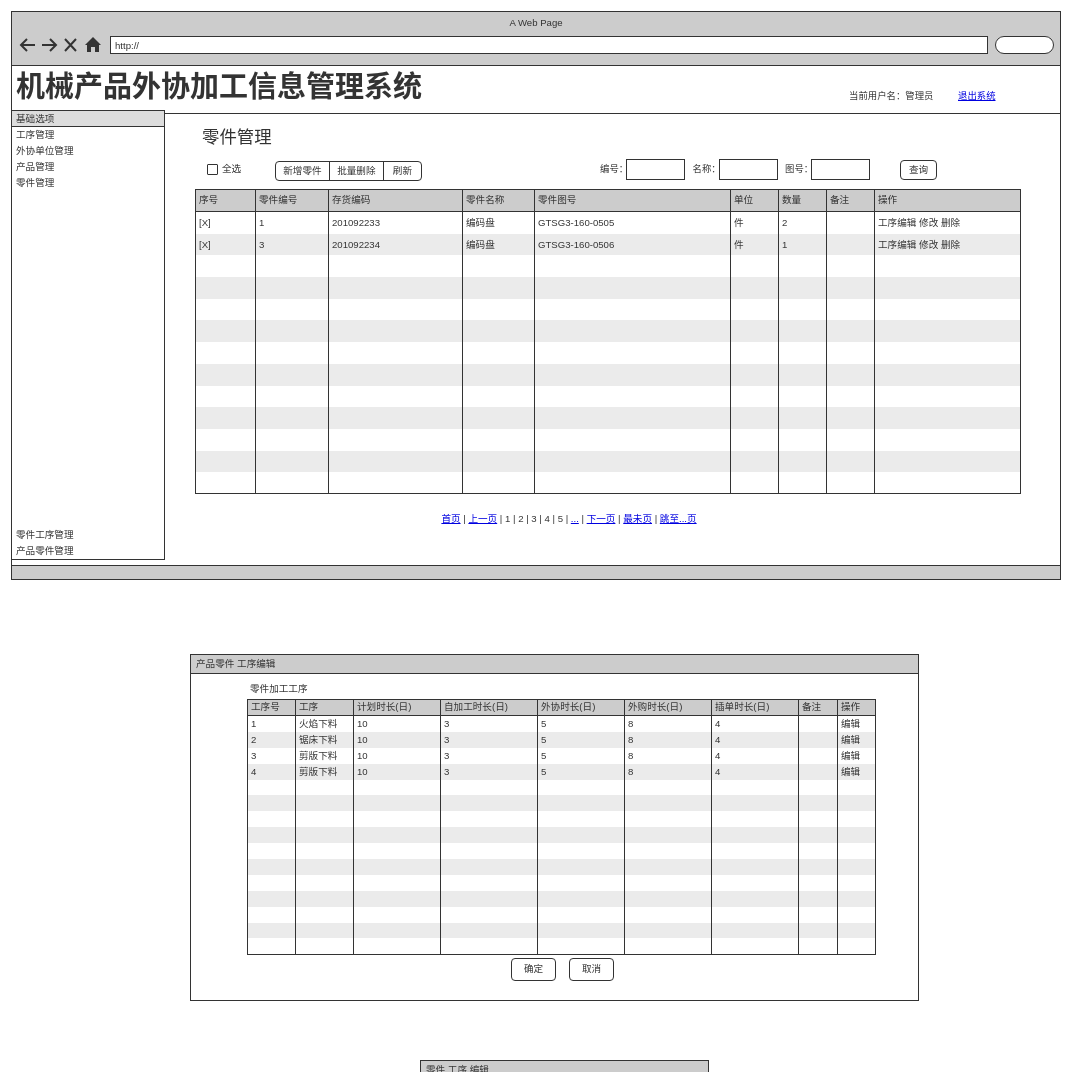
<!DOCTYPE html>
<html lang="zh-CN">
<head>
<meta charset="utf-8">
<title>零件管理</title>
<style>
:root {
  --ink: #333;
  --line: #333;
  --bar: #ccc;
  --menu: #ddd;
  --stripe: #ebebeb;
  --paper: #fff;
  --link: #0000e0;
}
* { box-sizing: border-box; margin: 0; padding: 0; }
html, body { width: 1072px; height: 1072px; overflow: hidden; background: var(--paper); }
body {
  color: var(--ink);
  font: 9.6px/16px "Liberation Sans", "Noto Sans CJK SC", sans-serif;
  white-space: nowrap;
}
a { color: var(--link); }
ul { list-style: none; }
.canvas { width: 1072px; height: 1072px; overflow: hidden; display: flex; flex-direction: column; }

.browser {
  flex: none; width: 1050px; height: 569px; margin: 11px 0 0 11px;
  border: 1.3px solid var(--line); display: flex; flex-direction: column;
}
.browser-bar { flex: none; height: 54px; background: var(--bar); border-bottom: 1px solid var(--line); }
.browser-title { height: 20px; line-height: 21px; text-align: center; }
.browser-tools { height: 26px; display: flex; align-items: center; }
.browser-icons { flex: none; width: 98px; height: 26px; }
.address { width: 878px; height: 18px; padding-left: 4px; line-height: 17px; background: var(--paper); border: 1px solid var(--line); }
.search-pill { width: 59px; height: 18px; margin-left: 7px; background: var(--paper); border: 1px solid var(--line); border-radius: 9px; }
.browser-foot { flex: none; height: 14px; background: var(--bar); border-top: 1px solid var(--line); }

.site-head { flex: none; height: 48px; padding-left: 4px; display: flex; border-bottom: 1px solid var(--line); }
.site-head h1 { width: 833px; font-size: 29px; line-height: 42px; }
.site-head .user { width: 109px; line-height: 60px; font-size: 9.4px; }
.site-head a { line-height: 60px; font-size: 9.4px; }

.workspace { flex: 1; min-height: 0; display: flex; }
.sidebar {
  position: relative; flex: none; width: 154px; height: 450px; margin: -4px 0 0 -1px;
  background: var(--paper); border: 1px solid var(--line); display: flex; flex-direction: column;
}
.sidebar h2 { height: 16px; padding-left: 4px; font-size: inherit; font-weight: 400; line-height: 15px; background: var(--menu); border-bottom: 1px solid var(--line); }
.sidebar ul { padding-left: 4px; }
.sidebar .lower { margin-top: auto; }

.content { flex: 1; padding-left: 30px; }
.content h2 { height: 45px; padding-left: 7px; font-size: 17.4px; font-weight: 400; line-height: 46px; }
.filters { height: 30px; padding-left: 12px; display: flex; }
.select-all { width: 68px; height: 20px; display: flex; align-items: center; gap: 4px; }
.box { width: 11px; height: 11px; border: 1.3px solid var(--line); border-radius: 1px; }
.button-group { width: 147px; height: 20px; margin: 2px 178px 0 0; display: flex; border: 1px solid var(--line); border-radius: 4px; }
.button-group span { flex: 38 0 0; text-align: center; line-height: 18px; }
.button-group span:not(:last-child) { flex-grow: 54; border-right: 1px solid var(--line); }
.field { width: 85px; height: 21px; display: flex; justify-content: space-between; line-height: 19px; }
.field + .field { margin-left: 7.5px; }
.field i { flex: none; width: 59px; border: 1.3px solid var(--line); }
.field span { width: 26px; font-size: 9.4px; }
.query { width: 37px; height: 20px; margin: 1px 0 0 30px; text-align: center; line-height: 18px; border: 1px solid var(--line); border-radius: 4px; }

.grid { display: block; border: 1.3px solid var(--line); }
.grid thead, .grid tbody { display: block; }
.grid tr { display: grid; grid-template-columns: var(--cols); height: var(--row); line-height: var(--row); }
.grid thead tr { height: var(--head); line-height: calc(var(--head) - 2px); background: var(--bar); border-bottom: 1px solid var(--line); }
.grid tbody tr:nth-child(even) { background: var(--stripe); }
.grid th, .grid td { display: block; padding-left: 3px; overflow: hidden; font-weight: 400; text-align: left; }
.grid th + th, .grid td + td { border-left: 1px solid var(--line); }
.parts { --cols: 59px 73px 134px 72px 196px 48px 48px 48px 146px; --row: 21.7px; --head: 22px; width: 826px; height: 305px; }
.steps { --cols: 47px 58px 87px 97px 87px 87px 87px 39px 38px; --row: 15.9px; --head: 16px; width: 629px; height: 256px; }
.pager { width: 826px; margin-top: 17px; padding-right: 78px; text-align: center; }
.pager { width: 748px; padding: 0; }

.dialog { flex: none; border: 1.3px solid var(--line); }
.dialog h2 { height: 18.5px; padding-left: 5px; font-size: inherit; font-weight: 400; line-height: 17px; background: var(--bar); border-bottom: 1px solid var(--line); }
.dialog-steps { width: 729px; height: 347px; margin: 74px 0 0 190px; }
.dialog-steps h3 { height: 25.5px; padding-left: 59px; font-size: inherit; font-weight: 400; line-height: 29px; }
.dialog-steps .steps { margin-left: 56px; }
.dialog-actions { display: flex; gap: 13px; margin: 3px 0 0 320px; }
.dialog-actions span { width: 45px; height: 23px; text-align: center; line-height: 20px; border: 1.3px solid var(--line); border-radius: 4px; }
.dialog-edit { width: 289px; height: 60px; margin: 59px 0 0 420px; }
</style>
</head>
<body>
<main class="canvas">
  <section class="browser">
    <header class="browser-bar">
      <p class="browser-title">A Web Page</p>
      <div class="browser-tools">
        <svg class="browser-icons" viewBox="0 0 98 26" fill="none" stroke="#333" stroke-width="2" aria-hidden="true">
          <path d="M23 13H9M15 7L9 13L15 19"/>
          <path d="M30 13H44M38 7L44 13L38 19"/>
          <path d="M53 7L64 19M64 7L53 19"/>
          <path d="M73 13L81 5L89 13H87V20H83V15H79V20H75V13Z" fill="#333" stroke="none"/>
        </svg>
        <div class="address">http://</div>
        <div class="search-pill"></div>
      </div>
    </header>
    <div class="site-head">
      <h1>机械产品外协加工信息管理系统</h1>
      <span class="user">当前用户名：管理员</span>
      <a href="#">退出系统</a>
    </div>
    <div class="workspace">
      <nav class="sidebar">
        <h2>基础选项</h2>
        <ul><li>工序管理</li><li>外协单位管理</li><li>产品管理</li><li>零件管理</li></ul>
        <ul class="lower"><li>零件工序管理</li><li>产品零件管理</li></ul>
      </nav>
      <div class="content">
        <h2>零件管理</h2>
        <div class="filters">
          <div class="select-all"><span class="box"></span>全选</div>
          <div class="button-group"><span>新增零件</span><span>批量删除</span><span>刷新</span></div>
          <div class="field"><span>编号：</span><i></i></div>
          <div class="field"><span>名称：</span><i></i></div>
          <div class="field"><span>图号：</span><i></i></div>
          <div class="query">查询</div>
        </div>
        <table class="grid parts">
          <thead>
            <tr><th>序号</th><th>零件编号</th><th>存货编码</th><th>零件名称</th><th>零件图号</th><th>单位</th><th>数量</th><th>备注</th><th>操作</th></tr>
          </thead>
          <tbody>
            <tr><td>[X]</td><td>1</td><td>201092233</td><td>编码盘</td><td>GTSG3-160-0505</td><td>件</td><td>2</td><td></td><td>工序编辑 修改 删除</td></tr>
            <tr><td>[X]</td><td>3</td><td>201092234</td><td>编码盘</td><td>GTSG3-160-0506</td><td>件</td><td>1</td><td></td><td>工序编辑 修改 删除</td></tr>
            <tr><td><td><td><td><td><td><td><td><td></tr>
            <tr><td><td><td><td><td><td><td><td><td></tr>
            <tr><td><td><td><td><td><td><td><td><td></tr>
            <tr><td><td><td><td><td><td><td><td><td></tr>
            <tr><td><td><td><td><td><td><td><td><td></tr>
            <tr><td><td><td><td><td><td><td><td><td></tr>
            <tr><td><td><td><td><td><td><td><td><td></tr>
            <tr><td><td><td><td><td><td><td><td><td></tr>
            <tr><td><td><td><td><td><td><td><td><td></tr>
            <tr><td><td><td><td><td><td><td><td><td></tr>
            <tr><td><td><td><td><td><td><td><td><td></tr>
          </tbody>
        </table>
        <p class="pager"><a href="#">首页</a> | <a href="#">上一页</a> | 1 | 2 | 3 | 4 | 5 | <a href="#">...</a> | <a href="#">下一页</a> | <a href="#">最未页</a> | <a href="#">跳至...页</a></p>
      </div>
    </div>
    <div class="browser-foot"></div>
  </section>

  <section class="dialog dialog-steps">
    <h2>产品零件 工序编辑</h2>
    <h3>零件加工工序</h3>
    <table class="grid steps">
      <thead>
        <tr><th>工序号</th><th>工序</th><th>计划时长(日)</th><th>自加工时长(日)</th><th>外协时长(日)</th><th>外购时长(日)</th><th>插单时长(日)</th><th>备注</th><th>操作</th></tr>
      </thead>
      <tbody>
        <tr><td>1</td><td>火焰下料</td><td>10</td><td>3</td><td>5</td><td>8</td><td>4</td><td></td><td>编辑</td></tr>
        <tr><td>2</td><td>锯床下料</td><td>10</td><td>3</td><td>5</td><td>8</td><td>4</td><td></td><td>编辑</td></tr>
        <tr><td>3</td><td>剪版下料</td><td>10</td><td>3</td><td>5</td><td>8</td><td>4</td><td></td><td>编辑</td></tr>
        <tr><td>4</td><td>剪版下料</td><td>10</td><td>3</td><td>5</td><td>8</td><td>4</td><td></td><td>编辑</td></tr>
        <tr><td><td><td><td><td><td><td><td><td></tr>
        <tr><td><td><td><td><td><td><td><td><td></tr>
        <tr><td><td><td><td><td><td><td><td><td></tr>
        <tr><td><td><td><td><td><td><td><td><td></tr>
        <tr><td><td><td><td><td><td><td><td><td></tr>
        <tr><td><td><td><td><td><td><td><td><td></tr>
        <tr><td><td><td><td><td><td><td><td><td></tr>
        <tr><td><td><td><td><td><td><td><td><td></tr>
        <tr><td><td><td><td><td><td><td><td><td></tr>
        <tr><td><td><td><td><td><td><td><td><td></tr>
        <tr><td><td><td><td><td><td><td><td><td></tr>
      </tbody>
    </table>
    <div class="dialog-actions"><span>确定</span><span>取消</span></div>
  </section>

  <section class="dialog dialog-edit">
    <h2>零件 工序 编辑</h2>
  </section>
</main>
</body>
</html>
★ ★ ★ ★
Your reply must consist of a number alone: the count of lines in the listing that contain the string "actions".

- _Finished task_
3